Our Living Language : Certain trees, especially conifers, produce a sticky substance called resin to protect themselves against insects. Normally, it decays in oxygen through the action of bacteria. However, if the resin happens to fall into wet mud or sand containing little oxygen, it can harden and eventually fossilize, becoming the yellowish, translucent substance known as amber. If any insects or other organisms are trapped in the resin before it hardens, they can be preserved, often in exquisite detail. By studying these preserved organisms, scientists are able learn key facts about life on Earth millions of years ago.

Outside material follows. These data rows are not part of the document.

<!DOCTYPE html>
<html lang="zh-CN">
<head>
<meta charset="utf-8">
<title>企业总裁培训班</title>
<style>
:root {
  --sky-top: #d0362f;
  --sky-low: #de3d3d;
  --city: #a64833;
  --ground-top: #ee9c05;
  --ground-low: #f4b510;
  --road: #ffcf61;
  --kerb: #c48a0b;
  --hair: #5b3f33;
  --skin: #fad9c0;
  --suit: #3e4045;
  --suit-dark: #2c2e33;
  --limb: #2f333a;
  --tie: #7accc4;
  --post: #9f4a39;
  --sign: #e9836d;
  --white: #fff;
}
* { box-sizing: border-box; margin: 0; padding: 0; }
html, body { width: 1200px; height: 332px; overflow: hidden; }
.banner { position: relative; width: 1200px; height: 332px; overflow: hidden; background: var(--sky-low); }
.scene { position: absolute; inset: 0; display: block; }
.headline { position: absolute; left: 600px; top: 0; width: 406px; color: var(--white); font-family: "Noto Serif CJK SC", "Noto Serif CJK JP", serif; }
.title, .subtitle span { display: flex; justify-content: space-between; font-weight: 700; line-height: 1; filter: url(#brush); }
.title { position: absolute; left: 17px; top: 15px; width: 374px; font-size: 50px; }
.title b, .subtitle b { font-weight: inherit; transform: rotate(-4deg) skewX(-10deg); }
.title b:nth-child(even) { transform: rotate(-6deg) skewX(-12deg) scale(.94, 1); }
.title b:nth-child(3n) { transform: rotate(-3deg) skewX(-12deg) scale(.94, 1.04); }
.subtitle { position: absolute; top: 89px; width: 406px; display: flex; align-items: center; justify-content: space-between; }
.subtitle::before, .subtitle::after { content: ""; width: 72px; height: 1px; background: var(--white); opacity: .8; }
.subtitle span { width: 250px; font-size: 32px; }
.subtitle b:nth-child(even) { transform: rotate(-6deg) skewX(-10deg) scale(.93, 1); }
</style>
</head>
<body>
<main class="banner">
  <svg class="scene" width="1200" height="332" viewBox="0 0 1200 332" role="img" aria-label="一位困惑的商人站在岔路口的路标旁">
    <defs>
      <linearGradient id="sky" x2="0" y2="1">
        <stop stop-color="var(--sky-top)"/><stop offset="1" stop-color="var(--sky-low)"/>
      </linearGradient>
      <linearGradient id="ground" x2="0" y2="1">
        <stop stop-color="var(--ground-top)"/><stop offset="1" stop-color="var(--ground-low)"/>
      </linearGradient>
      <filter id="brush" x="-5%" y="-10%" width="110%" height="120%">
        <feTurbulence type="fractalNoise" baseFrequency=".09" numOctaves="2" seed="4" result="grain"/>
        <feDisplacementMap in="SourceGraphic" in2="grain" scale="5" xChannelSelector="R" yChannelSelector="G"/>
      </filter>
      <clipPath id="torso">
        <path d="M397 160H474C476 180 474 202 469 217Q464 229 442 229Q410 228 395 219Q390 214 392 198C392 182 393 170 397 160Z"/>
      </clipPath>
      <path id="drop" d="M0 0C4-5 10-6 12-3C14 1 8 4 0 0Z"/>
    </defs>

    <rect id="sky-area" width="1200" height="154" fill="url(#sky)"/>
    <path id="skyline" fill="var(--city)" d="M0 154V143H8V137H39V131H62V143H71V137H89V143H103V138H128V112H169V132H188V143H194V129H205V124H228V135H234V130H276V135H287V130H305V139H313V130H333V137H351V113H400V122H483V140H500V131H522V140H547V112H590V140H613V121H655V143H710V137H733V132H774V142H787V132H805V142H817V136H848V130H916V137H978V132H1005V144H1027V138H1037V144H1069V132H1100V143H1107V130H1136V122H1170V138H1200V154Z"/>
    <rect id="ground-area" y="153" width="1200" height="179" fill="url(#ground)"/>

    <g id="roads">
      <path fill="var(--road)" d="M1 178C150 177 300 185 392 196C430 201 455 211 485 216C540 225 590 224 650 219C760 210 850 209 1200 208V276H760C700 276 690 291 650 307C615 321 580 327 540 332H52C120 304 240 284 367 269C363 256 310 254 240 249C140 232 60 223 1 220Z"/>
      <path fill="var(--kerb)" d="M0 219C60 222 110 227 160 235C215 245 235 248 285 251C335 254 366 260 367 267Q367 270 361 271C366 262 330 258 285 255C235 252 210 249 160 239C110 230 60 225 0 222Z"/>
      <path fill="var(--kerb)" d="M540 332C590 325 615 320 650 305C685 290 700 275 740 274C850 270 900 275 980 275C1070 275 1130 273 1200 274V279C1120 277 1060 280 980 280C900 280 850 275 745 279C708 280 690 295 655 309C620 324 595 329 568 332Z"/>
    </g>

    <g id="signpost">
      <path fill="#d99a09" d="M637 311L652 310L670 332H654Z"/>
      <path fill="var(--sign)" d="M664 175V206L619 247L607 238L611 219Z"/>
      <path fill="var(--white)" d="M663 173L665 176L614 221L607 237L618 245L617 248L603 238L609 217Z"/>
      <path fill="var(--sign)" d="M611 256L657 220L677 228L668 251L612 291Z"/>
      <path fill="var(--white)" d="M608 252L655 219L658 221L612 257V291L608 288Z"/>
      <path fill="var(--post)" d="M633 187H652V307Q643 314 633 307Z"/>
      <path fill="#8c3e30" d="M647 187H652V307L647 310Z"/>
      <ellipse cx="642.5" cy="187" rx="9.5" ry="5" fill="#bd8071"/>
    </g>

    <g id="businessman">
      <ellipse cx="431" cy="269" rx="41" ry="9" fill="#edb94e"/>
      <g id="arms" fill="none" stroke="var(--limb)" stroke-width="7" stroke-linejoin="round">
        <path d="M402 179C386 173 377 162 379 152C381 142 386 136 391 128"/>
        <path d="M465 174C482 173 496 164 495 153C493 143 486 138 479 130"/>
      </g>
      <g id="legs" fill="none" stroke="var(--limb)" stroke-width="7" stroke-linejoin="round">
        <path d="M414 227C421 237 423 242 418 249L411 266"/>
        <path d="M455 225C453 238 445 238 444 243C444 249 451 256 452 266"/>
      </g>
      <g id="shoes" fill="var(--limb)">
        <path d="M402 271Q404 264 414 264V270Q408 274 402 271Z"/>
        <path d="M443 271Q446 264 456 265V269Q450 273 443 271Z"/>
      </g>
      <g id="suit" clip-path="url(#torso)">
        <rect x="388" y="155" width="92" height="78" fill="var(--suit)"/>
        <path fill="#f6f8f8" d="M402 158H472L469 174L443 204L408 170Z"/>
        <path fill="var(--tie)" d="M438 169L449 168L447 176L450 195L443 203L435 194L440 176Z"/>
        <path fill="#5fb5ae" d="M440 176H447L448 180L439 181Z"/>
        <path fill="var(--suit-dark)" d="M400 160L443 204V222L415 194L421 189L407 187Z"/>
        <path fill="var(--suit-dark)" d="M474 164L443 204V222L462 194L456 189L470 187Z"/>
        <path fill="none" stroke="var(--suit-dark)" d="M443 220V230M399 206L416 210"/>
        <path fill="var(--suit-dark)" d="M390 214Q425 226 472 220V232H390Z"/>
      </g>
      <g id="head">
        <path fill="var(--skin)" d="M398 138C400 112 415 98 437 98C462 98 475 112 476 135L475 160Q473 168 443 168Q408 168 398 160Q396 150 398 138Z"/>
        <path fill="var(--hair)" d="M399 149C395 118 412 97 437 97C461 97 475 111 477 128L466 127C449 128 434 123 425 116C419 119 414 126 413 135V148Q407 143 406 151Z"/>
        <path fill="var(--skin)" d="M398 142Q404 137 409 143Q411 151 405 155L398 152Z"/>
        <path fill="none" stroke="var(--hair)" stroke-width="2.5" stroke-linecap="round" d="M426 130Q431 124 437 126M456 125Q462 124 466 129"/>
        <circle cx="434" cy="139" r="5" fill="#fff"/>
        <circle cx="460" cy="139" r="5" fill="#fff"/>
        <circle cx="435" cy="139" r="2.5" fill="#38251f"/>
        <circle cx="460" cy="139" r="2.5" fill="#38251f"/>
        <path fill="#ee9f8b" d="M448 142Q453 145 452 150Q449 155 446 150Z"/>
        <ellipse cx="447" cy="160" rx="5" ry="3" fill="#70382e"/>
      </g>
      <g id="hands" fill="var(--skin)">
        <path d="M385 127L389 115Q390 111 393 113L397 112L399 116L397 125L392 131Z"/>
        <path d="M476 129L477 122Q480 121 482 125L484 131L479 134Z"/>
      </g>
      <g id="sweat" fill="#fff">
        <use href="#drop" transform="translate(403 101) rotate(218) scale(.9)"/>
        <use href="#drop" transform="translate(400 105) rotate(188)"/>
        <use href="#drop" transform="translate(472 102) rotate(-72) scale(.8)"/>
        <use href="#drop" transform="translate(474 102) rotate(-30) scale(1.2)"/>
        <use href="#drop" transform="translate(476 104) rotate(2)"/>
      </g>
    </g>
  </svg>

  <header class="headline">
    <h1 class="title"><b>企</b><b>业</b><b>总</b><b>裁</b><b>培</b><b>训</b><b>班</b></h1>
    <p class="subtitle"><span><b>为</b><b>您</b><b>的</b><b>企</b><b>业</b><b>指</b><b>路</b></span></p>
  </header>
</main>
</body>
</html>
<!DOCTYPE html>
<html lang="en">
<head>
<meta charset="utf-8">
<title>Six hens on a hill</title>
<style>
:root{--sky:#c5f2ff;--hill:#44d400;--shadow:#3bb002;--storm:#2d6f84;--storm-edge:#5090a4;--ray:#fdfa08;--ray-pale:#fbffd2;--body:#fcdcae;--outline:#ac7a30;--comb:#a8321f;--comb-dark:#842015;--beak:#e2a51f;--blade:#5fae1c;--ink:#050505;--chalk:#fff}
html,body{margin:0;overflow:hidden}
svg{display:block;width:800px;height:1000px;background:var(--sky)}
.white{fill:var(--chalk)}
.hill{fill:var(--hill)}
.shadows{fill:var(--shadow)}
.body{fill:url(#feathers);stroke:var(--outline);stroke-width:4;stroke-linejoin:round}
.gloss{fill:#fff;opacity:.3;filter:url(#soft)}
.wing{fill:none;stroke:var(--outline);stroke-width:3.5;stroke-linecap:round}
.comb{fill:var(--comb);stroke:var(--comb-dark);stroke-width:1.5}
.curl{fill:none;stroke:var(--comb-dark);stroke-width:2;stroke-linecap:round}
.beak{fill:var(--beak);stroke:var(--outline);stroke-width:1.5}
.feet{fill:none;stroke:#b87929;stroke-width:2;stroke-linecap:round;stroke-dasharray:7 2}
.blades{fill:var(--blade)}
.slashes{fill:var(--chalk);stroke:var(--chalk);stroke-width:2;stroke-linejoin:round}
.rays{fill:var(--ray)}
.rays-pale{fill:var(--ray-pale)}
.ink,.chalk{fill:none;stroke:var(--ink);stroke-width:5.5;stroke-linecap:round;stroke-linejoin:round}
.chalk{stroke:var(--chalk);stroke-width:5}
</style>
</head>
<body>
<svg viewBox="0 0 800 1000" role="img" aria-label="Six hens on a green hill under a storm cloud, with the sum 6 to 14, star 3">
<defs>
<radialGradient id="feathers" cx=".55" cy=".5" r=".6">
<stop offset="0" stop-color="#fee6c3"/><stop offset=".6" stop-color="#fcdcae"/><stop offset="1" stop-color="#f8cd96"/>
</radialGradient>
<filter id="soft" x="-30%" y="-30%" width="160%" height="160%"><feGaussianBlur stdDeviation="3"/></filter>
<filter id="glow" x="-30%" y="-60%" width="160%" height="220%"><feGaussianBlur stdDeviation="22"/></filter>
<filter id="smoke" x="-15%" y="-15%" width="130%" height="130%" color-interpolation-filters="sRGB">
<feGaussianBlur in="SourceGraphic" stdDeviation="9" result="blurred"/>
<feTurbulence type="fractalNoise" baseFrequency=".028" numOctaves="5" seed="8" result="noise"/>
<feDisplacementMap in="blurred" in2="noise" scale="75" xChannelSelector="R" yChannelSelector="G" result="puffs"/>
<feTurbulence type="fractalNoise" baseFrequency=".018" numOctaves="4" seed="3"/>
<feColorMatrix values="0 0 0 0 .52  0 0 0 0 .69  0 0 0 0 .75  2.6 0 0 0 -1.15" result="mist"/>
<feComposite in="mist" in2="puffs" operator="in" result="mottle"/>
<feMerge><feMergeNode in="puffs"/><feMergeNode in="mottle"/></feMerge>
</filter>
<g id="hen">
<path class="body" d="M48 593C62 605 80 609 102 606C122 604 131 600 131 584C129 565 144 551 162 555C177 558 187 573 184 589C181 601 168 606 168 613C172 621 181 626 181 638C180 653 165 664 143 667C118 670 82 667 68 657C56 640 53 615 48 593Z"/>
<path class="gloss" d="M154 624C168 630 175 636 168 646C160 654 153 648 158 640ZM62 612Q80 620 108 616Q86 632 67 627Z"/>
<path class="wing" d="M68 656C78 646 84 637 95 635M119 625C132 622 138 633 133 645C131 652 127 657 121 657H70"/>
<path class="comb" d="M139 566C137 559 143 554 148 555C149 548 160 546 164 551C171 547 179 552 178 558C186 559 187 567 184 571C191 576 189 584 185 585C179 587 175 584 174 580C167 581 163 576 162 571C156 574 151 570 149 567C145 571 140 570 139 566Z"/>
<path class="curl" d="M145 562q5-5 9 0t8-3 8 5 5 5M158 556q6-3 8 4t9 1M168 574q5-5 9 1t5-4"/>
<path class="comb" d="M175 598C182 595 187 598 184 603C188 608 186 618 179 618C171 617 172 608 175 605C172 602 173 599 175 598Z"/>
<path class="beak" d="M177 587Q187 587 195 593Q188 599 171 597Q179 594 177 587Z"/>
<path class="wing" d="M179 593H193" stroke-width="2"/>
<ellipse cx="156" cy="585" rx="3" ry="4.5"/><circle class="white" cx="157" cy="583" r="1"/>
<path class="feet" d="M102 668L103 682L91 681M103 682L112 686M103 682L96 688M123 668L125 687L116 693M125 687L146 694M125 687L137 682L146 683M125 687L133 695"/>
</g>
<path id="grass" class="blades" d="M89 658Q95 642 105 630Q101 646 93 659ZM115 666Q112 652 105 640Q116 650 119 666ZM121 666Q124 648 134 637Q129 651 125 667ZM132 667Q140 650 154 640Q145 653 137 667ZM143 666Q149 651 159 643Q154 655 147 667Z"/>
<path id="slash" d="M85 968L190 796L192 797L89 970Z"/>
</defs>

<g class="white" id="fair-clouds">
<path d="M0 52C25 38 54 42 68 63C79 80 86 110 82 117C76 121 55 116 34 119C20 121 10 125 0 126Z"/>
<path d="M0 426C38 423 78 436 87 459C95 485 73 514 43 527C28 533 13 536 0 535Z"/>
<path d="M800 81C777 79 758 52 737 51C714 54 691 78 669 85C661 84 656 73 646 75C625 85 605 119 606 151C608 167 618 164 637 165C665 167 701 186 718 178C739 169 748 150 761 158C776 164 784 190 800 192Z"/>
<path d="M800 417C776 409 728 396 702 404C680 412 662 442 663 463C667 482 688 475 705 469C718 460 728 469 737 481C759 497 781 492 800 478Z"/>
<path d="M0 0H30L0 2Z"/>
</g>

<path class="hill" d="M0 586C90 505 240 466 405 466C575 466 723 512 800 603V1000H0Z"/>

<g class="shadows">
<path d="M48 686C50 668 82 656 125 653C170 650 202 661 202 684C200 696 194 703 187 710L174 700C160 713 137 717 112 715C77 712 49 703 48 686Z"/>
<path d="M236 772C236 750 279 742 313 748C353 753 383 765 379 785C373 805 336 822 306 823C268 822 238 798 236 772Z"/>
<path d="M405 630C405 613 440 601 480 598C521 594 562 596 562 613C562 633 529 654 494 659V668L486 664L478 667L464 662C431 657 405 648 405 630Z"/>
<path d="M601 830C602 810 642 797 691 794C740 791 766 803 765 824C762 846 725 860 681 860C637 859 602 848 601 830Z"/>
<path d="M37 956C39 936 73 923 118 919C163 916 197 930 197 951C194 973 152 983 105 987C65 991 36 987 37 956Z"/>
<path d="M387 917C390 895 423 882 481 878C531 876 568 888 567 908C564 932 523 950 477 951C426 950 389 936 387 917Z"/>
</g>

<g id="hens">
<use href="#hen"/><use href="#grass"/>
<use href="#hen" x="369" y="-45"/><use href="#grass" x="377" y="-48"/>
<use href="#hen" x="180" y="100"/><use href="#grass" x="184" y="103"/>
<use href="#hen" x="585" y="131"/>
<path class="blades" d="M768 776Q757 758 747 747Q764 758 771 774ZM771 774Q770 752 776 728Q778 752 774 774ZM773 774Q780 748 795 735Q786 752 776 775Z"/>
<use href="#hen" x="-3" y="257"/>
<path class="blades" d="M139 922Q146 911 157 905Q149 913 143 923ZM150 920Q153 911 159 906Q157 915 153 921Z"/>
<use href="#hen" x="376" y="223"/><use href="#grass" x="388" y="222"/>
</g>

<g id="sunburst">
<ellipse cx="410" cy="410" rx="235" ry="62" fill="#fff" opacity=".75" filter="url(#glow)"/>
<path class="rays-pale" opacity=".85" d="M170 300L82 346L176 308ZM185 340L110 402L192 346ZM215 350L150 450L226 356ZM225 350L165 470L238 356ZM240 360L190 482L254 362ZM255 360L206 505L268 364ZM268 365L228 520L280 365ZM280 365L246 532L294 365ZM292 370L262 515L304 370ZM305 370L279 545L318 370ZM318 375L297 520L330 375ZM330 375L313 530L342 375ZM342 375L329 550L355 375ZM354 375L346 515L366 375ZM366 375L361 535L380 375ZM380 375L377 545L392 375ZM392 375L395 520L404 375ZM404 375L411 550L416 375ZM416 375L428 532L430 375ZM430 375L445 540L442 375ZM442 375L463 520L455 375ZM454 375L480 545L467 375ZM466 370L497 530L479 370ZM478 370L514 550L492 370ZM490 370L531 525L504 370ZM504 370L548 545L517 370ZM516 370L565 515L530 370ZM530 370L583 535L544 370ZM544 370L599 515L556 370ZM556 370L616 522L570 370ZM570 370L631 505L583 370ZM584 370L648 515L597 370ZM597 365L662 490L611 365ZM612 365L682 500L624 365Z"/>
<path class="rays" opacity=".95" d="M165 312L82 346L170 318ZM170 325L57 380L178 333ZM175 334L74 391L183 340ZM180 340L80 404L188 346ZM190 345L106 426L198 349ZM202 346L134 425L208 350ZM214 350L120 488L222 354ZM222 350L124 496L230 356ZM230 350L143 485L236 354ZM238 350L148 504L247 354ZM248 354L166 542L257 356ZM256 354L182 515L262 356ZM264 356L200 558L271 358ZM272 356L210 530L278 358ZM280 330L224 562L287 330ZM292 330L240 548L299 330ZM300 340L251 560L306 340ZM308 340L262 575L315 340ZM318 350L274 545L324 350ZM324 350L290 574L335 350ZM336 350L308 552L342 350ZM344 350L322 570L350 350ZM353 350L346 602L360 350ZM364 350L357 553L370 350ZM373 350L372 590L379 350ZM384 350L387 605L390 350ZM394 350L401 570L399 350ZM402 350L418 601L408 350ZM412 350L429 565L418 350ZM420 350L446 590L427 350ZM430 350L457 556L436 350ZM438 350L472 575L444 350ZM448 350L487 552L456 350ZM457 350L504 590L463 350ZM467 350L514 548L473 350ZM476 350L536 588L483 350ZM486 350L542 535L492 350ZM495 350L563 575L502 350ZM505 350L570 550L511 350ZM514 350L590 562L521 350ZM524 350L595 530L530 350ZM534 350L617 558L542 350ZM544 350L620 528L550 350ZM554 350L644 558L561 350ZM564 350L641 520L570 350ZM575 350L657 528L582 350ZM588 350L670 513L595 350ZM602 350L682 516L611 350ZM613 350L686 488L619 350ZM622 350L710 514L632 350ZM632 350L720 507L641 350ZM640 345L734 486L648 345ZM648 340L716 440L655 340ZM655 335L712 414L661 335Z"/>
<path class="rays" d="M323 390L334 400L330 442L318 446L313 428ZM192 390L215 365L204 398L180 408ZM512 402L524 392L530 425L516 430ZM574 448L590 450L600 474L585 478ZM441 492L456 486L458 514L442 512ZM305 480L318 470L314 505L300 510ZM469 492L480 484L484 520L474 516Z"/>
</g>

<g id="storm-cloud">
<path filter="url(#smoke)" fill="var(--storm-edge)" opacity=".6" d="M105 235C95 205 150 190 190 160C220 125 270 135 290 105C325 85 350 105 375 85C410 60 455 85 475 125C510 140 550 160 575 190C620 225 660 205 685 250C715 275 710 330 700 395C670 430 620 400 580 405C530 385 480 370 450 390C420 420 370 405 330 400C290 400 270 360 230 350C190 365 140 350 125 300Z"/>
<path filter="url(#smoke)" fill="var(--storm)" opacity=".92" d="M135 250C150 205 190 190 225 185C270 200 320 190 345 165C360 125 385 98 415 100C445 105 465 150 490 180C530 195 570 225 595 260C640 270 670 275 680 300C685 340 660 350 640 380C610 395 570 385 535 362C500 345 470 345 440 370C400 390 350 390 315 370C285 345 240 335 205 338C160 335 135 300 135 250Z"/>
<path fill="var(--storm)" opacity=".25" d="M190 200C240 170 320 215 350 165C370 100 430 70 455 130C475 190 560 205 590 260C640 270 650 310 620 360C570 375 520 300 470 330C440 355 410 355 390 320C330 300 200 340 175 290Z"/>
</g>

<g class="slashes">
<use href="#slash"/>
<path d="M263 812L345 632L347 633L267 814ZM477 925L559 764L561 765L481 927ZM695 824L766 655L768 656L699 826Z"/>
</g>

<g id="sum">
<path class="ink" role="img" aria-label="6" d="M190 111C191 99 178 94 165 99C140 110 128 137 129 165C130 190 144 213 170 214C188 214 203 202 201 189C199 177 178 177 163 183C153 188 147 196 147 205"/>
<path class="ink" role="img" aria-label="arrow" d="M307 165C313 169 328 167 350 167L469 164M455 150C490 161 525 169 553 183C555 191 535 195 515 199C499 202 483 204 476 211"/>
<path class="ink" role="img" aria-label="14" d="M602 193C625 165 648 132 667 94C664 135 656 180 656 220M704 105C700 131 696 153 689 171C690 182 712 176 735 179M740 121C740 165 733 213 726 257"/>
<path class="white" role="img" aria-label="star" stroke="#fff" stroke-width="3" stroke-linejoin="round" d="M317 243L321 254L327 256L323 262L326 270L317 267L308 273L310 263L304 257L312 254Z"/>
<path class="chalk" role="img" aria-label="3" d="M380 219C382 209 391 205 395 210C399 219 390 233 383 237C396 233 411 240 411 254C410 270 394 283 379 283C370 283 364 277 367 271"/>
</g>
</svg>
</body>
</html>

(Ezek. 1:4, 27; 8:2. Heb., hashmal, rendered by the LXX. elektron, and by the Vulgate electrum), a metal compounded of silver and gold. Some translate the word by "polished brass," others "fine brass," as in Rev. 1:15; 2:18. It was probably the mixture now called electrum. The word has no connection, however, with what is now called amber, which is a gummy substance, reckoned as belonging to the mineral kingdom though of vegetable origin, a fossil resin.